Which Witch’s Wand Works? is a 2004 carnivalesque picture book in which two sister witches are the stand-ins for children.
Alliteration features strongly in this story — not only do we have the title of the book (and of the fictional TV show they argue over), but also the names of the main characters, Rattle, Ricket and Rum. The original characters are named ‘Paca’, ‘Poca’ and ‘Espantoso’, which means ‘Dreadful’. So I feel something has been lost in the translation from Spanish to English. The cat’s name in Spanish is obviously ironic, as the cat is harmless. I wonder at the translator’s decision to name him ‘Rum’?
In these two sisters you have the tall skinny one and the short, fat one. This same duo can be seen in Kate DiCamillo’s Mercy pig series, in which the short fat one seems like she has a developmental disability while the taller skinny one acts as ‘Mother’, and is no fun at all. We don’t have that dynamic going on here, though; both of the sisters are equally childlike.
STORY STRUCTURE OF WHICH WITCH’S WAND WORKS?
Rattle ‘has trouble flying in very strong winds’.
Ricket ‘has trouble flying at all’.
Rum ‘would rather walk’.
In this way, we are told directly what is wrong with each of the main characters as we are introduced on the first page. These witch characters are looking out of the page at us as if they’ve been caught ‘in the act’. One is stuck up a tree; another is on the floor of the living room and the cat laughs.
These weaknesses are specific incidents; overall, we see that although they are witches, they are not good at their jobs.
On page two we learn that each sister would like to prove herself superior to the other.
The other sister.
They start a contest to see who can do better magic with her wand.
The spells they cast on each other get them into silly positions. Eventually one of them inadvertently disappears down the road in the back of a dustcart. ‘Rattle jumped on her broomstick and flew out the window in hot pursuit’. She unglamorously lands on the windscreen of the dustcart and rescues the cat.
The battle sequence in a picturebook often occupies a large portion of the book and is often paced just as this one is:
- First incident (witch turns into ‘frog’ – actually a green witch)
- Second witch is supposed to shrink (but actually blows up into a balloon and flies around)
- First witch makes her sister disappear (but actually she’s outside clinging to a flagpole)
- And after those three incidents (note the rule of threes), we have a double spread of multiple incidents, speeding up the pace. ‘The witches carried on and the spells flew back and forth.’ This speeds up the pace and we understand this battle went on for a while.
- The worst thing happens overleaf. Because we’ve just had an entire sequence of mayhem depicted on the same double spread, this single event occupying a single double spread is emphasised.
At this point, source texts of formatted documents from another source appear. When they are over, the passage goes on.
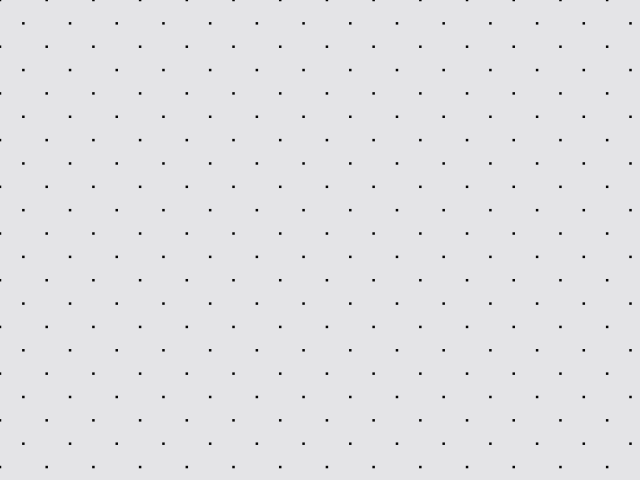
Reproduce this pattern procedurally as a Shadertoy shader.

```glsl
// Staggered grid of tiny black square dots on pale cool grey

// Coverage of one square dot per cell, centred on the cell corners
float dotGrid(vec2 p, float period, float halfSize, float pixel) {
    vec2 offset = abs(p - period * round(p / period));
    vec2 cover = clamp((halfSize - offset) / pixel + 0.5, 0.0, 1.0);
    return cover.x * cover.y;
}

void mainImage(out vec4 fragColor, in vec2 fragCoord) {
    // Canvas heights, measured from the top left corner
    float pixel = 1.0 / iResolution.y;
    vec2 p = vec2(fragCoord.x, iResolution.y - fragCoord.y) * pixel;

    // About 13.7 repeats across and 10.3 down
    float period = 0.0973;
    float halfSize = 0.0026;

    // Second grid sits half a cell over and down
    float dots = max(dotGrid(p, period, halfSize, pixel),
                     dotGrid(p - 0.5 * period, period, halfSize, pixel));

    vec3 paper = vec3(0.893, 0.893, 0.904);
    vec3 ink = vec3(0.02);
    fragColor = vec4(mix(paper, ink, dots), 1.0);
}
```
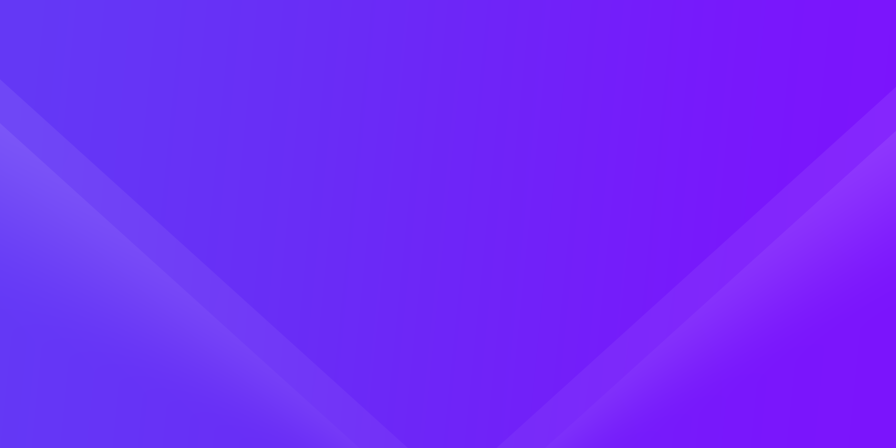
This background is drawn by a Shadertoy shader. Its source:

```glsl
const vec3 BLUE_VIOLET = vec3(0.388, 0.228, 0.962);
const vec3 INDIGO = vec3(0.418, 0.162, 0.966);
const vec3 PURPLE = vec3(0.482, 0.080, 0.990);
const float EDGE_SLOPE = 0.904;
const float BAND_HEIGHT = 0.098;

// Three-stop gradient across the canvas, leaning slightly to the right
vec3 backdrop(vec2 p) {
    float t = clamp(0.5 * p.x - 0.05 * (p.y - 0.5), 0.0, 1.0);
    vec3 leftHalf = mix(BLUE_VIOLET, INDIGO, smoothstep(-0.15, 0.55, t));
    return mix(leftHalf, PURPLE, smoothstep(0.3, 1.0, t));
}

// Coverage of the area below a slanted edge, from its vertical depth
float below(float depth, float pixel) {
    return smoothstep(-pixel, pixel, depth);
}

// White opacity of a corner fold: a flat band, then a glow that fades down
float foldLight(float fromSide, float y, float top, float glowDepth, float pixel) {
    float outerDepth = top - EDGE_SLOPE * fromSide - y;
    float innerDepth = outerDepth - BAND_HEIGHT;
    float rise = clamp(1.0 - fromSide / 0.9, 0.0, 1.0);

    float band = mix(0.045, 0.075, rise);
    float reach = mix(0.07, glowDepth, rise);
    float fade = 1.0 - smoothstep(-0.25, 1.0, innerDepth / reach);
    float glow = mix(0.065, 0.165, rise) * fade;

    return below(outerDepth, pixel) * mix(band, glow, below(innerDepth, pixel));
}

void mainImage(out vec4 fragColor, in vec2 fragCoord) {
    // Canvas units: x spans 0 to 2, y spans 0 to 1
    vec2 p = fragCoord / iResolution.xy * vec2(2.0, 1.0);
    float pixel = 1.0 / iResolution.y;

    // Folds rising towards both sides
    float light = foldLight(p.x, p.y, 0.823, 0.46, pixel)
                + foldLight(2.0 - p.x, p.y, 0.806, 0.40, pixel);

    fragColor = vec4(mix(backdrop(p), vec3(1.0), light), 1.0);
}
```
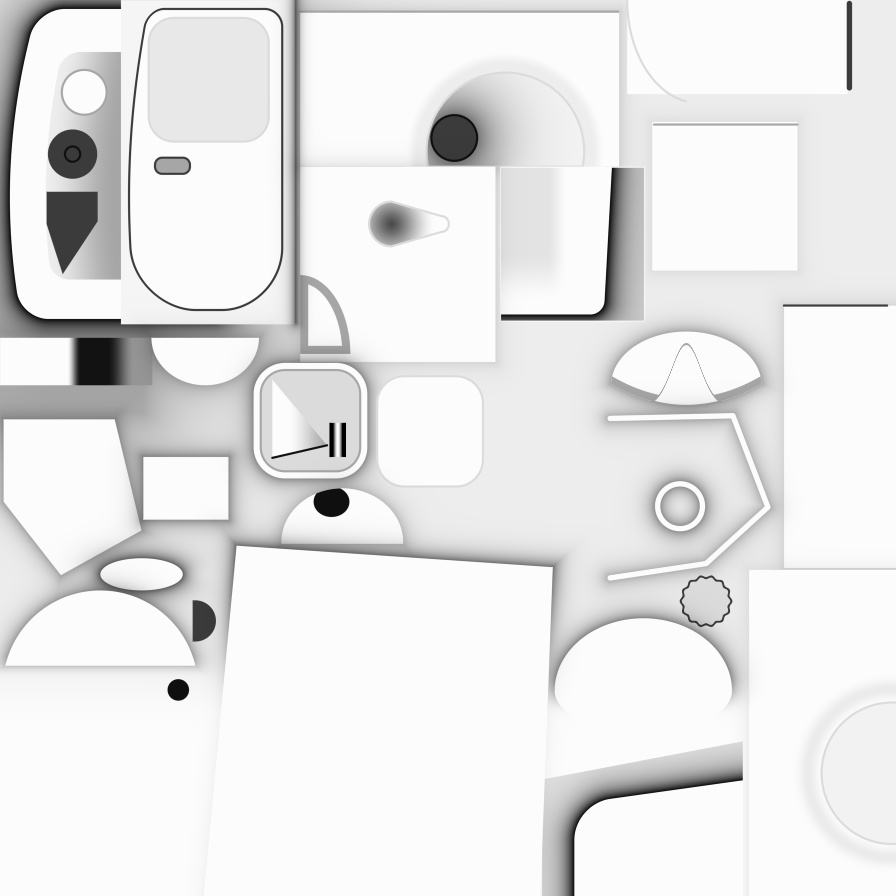
Write a Shadertoy shader that draws this texture map.

```glsl
// Grey occlusion map of flat vehicle panels: doors, arches, discs and trim.
// Each part is a distance shape that casts a soft dark halo and is then
// filled. Units are percent of the canvas, y up.
const float WHITE = .99, PALE = .93, SILVER = .86, GREY = .65, DARK = .23, BLACK = .06;
const float THIN = .12, BOLD = .3, HALO = .9;
float tone, soft;
vec2 p;

float mask(float d) { return smoothstep(soft, -soft, d); }
void fill(float d, float v) { tone = mix(tone, v, mask(d)); }
void line(float d, float v) { fill(abs(d) - THIN, v); }
void trim(float d, float v, float rim) { fill(d, v); line(d, rim); }
void shade(float d, float k, float w) { tone *= 1. - k * exp(-max(d, 0.) / w); }
void piece(float d, float k) { shade(d, k, HALO); fill(d, WHITE); }

float box(float x0, float y0, float x1, float y1, float r) {
  vec2 a = vec2(x0, y0), b = vec2(x1, y1), q = abs(p - (a + b) / 2.) - (b - a) / 2. + r;
  return length(max(q, 0.)) + min(max(q.x, q.y), 0.) - r;
}
float box(float x0, float y0, float x1, float y1) { return box(x0, y0, x1, y1, 0.); }
float disc(float x, float y, float r) { return length(p - vec2(x, y)) - r; }
float oval(float x, float y, float rx, float ry) {
  vec2 r = vec2(rx, ry), q = (p - vec2(x, y)) / r;
  return dot(q, q) < .01 ? -min(rx, ry) : length(q) * (length(q) - 1.) / length(q / r);
}
float seg(float x0, float y0, float x1, float y1) {
  vec2 q = p - vec2(x0, y0), s = vec2(x1 - x0, y1 - y0);
  return length(q - s * clamp(dot(q, s) / dot(s, s), 0., 1.));
}
// Distance to a line, negative on the right of its direction
float edge(float x0, float y0, float x1, float y1) {
  return dot(p - vec2(x0, y0), normalize(vec2(y0 - y1, x1 - x0)));
}

void upperLeft() {
  // Curved shell with recess and fittings
  float bow = .007 * (p.y - 78.) * (p.y - 78.);
  p.x -= bow;
  float d = box(1.1, 64.4, 25., 99., 3.);
  shade(d, .35, 5.); piece(d, .96);
  fill(box(5.1, 68.8, 20., 94.2, 2.), mix(PALE, GREY, smoothstep(5., 13., p.x)));
  p.x += bow;
  trim(disc(9.4, 89.7, 2.5), WHITE, GREY);
  d = disc(8.1, 82.8, 2.75);
  fill(d, DARK); line(d + 1.9, BLACK);
  fill(max(box(5.2, 69.4, 10.9, 78.6), max(edge(10.9, 75.3, 7., 69.4), edge(7., 69.4, 5.2, 75.))), DARK);
  // Door, window and handle
  fill(box(13.5, 63.8, 32.9, 100.), .96);
  bow *= .7 * smoothstep(31., 15., p.x);
  p.x -= bow;
  trim(box(14.4, 65.4, 31.5, 99., mix(7., 2., smoothstep(75., 90., p.y))), WHITE, DARK);
  p.x += bow;
  trim(box(16.6, 84.2, 30., 98., 2.8), .91, SILVER);
  trim(box(17.3, 80.6, 21.2, 82.4, .8), GREY, DARK);
}

void upperMiddle() {
  // Roof panel with wheel arch and dark disc
  piece(box(33.5, 81.4, 69.1, 98.7), .12);
  line(seg(33.5, 98.7, 69., 98.7), GREY);
  float cut = 81.4 - p.y, hub = disc(50.7, 84.6, 2.55), d = disc(56.4, 83.1, 11.2);
  fill(max(d, cut), mix(WHITE, PALE, smoothstep(0., -1.5, d)));
  d = max(d + 2.4, cut);
  trim(d, .96 - .5 * exp(-hub / 3.), SILVER);
  trim(hub, DARK, BLACK);
  // Cab corner with black rim
  float under = tone, area = box(55.8, 64.1, 72., 81.4);
  tone = SILVER;
  p.x += .055 * cut;
  d = box(40., 64.9, 68.3, 95., 1.5);
  p.x -= .055 * cut;
  shade(d, .35, 3.); piece(d, .97);
  tone -= .1 * smoothstep(63.5, 61., p.x) * smoothstep(66., 72., p.y);
  line(area, WHITE);
  tone = mix(under, tone, mask(area));
  // Square panel with shaded cone and fender
  piece(box(33.5, 59.6, 55.3, 81.4), .1);
  vec2 q = p - vec2(43.7, 75.);
  float h = clamp(q.x / 5.5, 0., 1.);
  d = length(q - vec2(5.5 * h, 0.)) - mix(2.5, .9, h);
  trim(d, mix(DARK, WHITE, smoothstep(-1., 5., length(q))), SILVER);
  d = max(oval(33.5, 60.5, 5.6, 8.8), max(33.5 - p.x, 60.5 - p.y));
  fill(d, GREY); fill(d + HALO, WHITE);
  shade(seg(33., 64., 33., 100.), .55, .5);
}

void rightSide() {
  // Plain panels and wheel arch
  fill(box(70., 89.5, 94.6, 100.), WHITE);
  line(max(abs(oval(78., 100., 8., 11.5)), p.x - 76.5), SILVER);
  fill(seg(94.8, 90.2, 94.8, 99.6) - BOLD, DARK);
  piece(box(72.8, 69.8, 89., 86.4), .06);
  line(seg(73., 86.1, 89., 86.1), GREY);
  piece(box(87.5, 36.6, 101., 65.9), .1);
  line(seg(87.5, 65.9, 99., 65.9), DARK);
  piece(box(83.6, -1., 101., 36.4), .06);
  float d = disc(99.6, 13.7, 7.9);
  tone -= .07 * exp(-(d - 1.5) * (d - 1.5));
  trim(d, .95, SILVER);
  // Crescent and bell
  float x = p.x - 76.6, base = 54.7 + .035 * x * x - p.y;
  d = max(oval(76.6, 57., 8.4, 6.), base);
  piece(d, .3); fill(max(d, -base - HALO), GREY);
  trim(max(p.y - 54.8 - 6.8 * exp(-x * x / 5.), base), WHITE, GREY);
  // Bent rail, ring, scalloped disc and hood
  d = min(seg(68.1, 53.3, 81.8, 53.6), seg(81.8, 53.6, 85.7, 43.4));
  d = min(d, min(seg(85.7, 43.4, 78.8, 37.1), seg(78.8, 37.1, 68.1, 35.5)));
  piece(d - BOLD, .25);
  piece(abs(disc(75.9, 43.5, 2.5)) - BOLD, .4);
  trim(disc(78.8, 32.9, 2.7) - THIN * cos(14. * atan(p.y - 32.9, p.x - 78.8)), SILVER, DARK);
  piece(oval(71.8, 22.9, 9.9, p.y > 22.9 ? 8.1 : 4.7), .45 * smoothstep(20., 25., p.y));
  // Lower cab corner with black rim
  float under = tone, lean = .14 * (p.x - 82.8);
  float area = max(box(60.5, -1., 82.9, 20.), edge(60.5, 13., 83.1, 17.3));
  tone = .91;
  p.y -= lean;
  d = box(64.1, -20., 99., 12.9, 4.);
  p.y += lean;
  shade(d, .25, 3.); piece(d, .97);
  tone = mix(under, tone, mask(area));
}
void lowerLeft() {
  // Striped strip, half disc, pointed panel, patch
  fill(box(0., 57., 17., 62.3), WHITE - smoothstep(7.5, 9., p.x) * mix(.92, .4, smoothstep(12., 15., p.x)));
  piece(max(oval(22.9, 62.3, 6., 5.3), p.y - 62.3), .2);
  float d = max(box(.4, 35., 16., 53.2), edge(12.8, 53.2, 15.8, 40.8));
  piece(max(d, max(edge(15.8, 40.8, 6.8, 35.8), edge(6.8, 35.8, .4, 44.))), .3);
  piece(box(16., 42., 25.5, 49.), .4);
  // Framed square with wedge and roller, plate
  d = box(28.3, 46.6, 41., 59.5, 3.5);
  piece(d, .4); trim(d + .8, SILVER, GREY);
  d = max(edge(31.5, 56.3, 36.5, 50.3), edge(36.5, 50.3, 30.4, 48.9));
  fill(max(30.4 - p.x, d), mix(WHITE, GREY, smoothstep(32., 37., p.x)));
  line(seg(30.4, 48.9, 36.5, 50.3), BLACK);
  fill(box(36.8, 49., 38.6, 52.8), cos(3. * (p.x - 37.7)));
  trim(box(42.1, 45.7, 53.9, 58., 3.), WHITE, SILVER);
  // Patched dome, lens, half dome, dark fittings
  d = max(oval(38.2, 39.5, 6.8, 6.), 39.3 - p.y);
  piece(d, .2); fill(max(d, oval(37., 44., 2., 1.7)), BLACK);
  piece(oval(15.8, 35.9, 4.6, 1.8), .6);
  piece(max(disc(11.2, 23.2, 10.9), 25.7 - p.y), .35 * smoothstep(24., 27., p.y));
  fill(max(disc(21.8, 30.7, 2.3), 21.5 - p.x), DARK);
  fill(disc(19.9, 23., 1.2), BLACK);
  // Large slanted sheet
  d = max(edge(24.3, 16.7, 26.4, 39.1), edge(61.7, 36.7, 60.3, 0.));
  piece(max(d, edge(26.4, 39.1, 61.7, 36.7)), mix(.04, .55, smoothstep(20., 39., p.y)));
}
void mainImage(out vec4 fragColor, in vec2 fragCoord) {
  p = 100. * fragCoord / iResolution.xy;
  soft = 70. / iResolution.y;
  tone = mix(WHITE, PALE, smoothstep(18., 30., p.y));
  shade(box(0., 54., 16., 63.), .25, 4.);
  upperLeft(); upperMiddle(); rightSide(); lowerLeft();
  fragColor = vec4(vec3(tone), 1.);
}
```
There is no self revelation, but they are overjoyed to get their cat back, and decide to have a party.
The book conspicuously ends ‘back where we started’, in their carnivalesque house, where no one has any more self knowledge, leaving plenty of room for this pair of hopeless witches to get into further trouble later.
NOTES ON THE ILLUSTRATION
Witches are characters from medieval times, so a story starring witches lends itself well to some illustrative techniques of yore. In this book we have a very modern style — full colour, opacity variations, blurred silhouettes which mimic the effect of a modern SLR camera, texture overlays, expressive caricature, and many different ‘camera angles’ — but we also have these full colour illustrations contrasted against black and white line drawings. Before the modern printing era, this was often done in books to reduce printing costs, but these days it has a different function. There’s the effect of making the book seem older, but I don’t think it’s just that. The black and white illustrations convey information, but they are not designed for the eye to linger upon.
For instance, in the double spread where we see the cat crying out from the back of the dust truck, the black and white witch looks on in horror. We are not meant to focus on the witch; we are meant to follow her gaze. The cat, of course, is in full colour. We are to focus on the cat and the misery of being taken away from home to goodness knows where.
NOTES ON THE NARRATION
This picturebook makes use of an interesting technique: regular parenthesis. It’s a form of authorial ‘intrusion’, of course, but this is the unseen narrator guiding the young reader through the story with a wink wink, nudge nudge.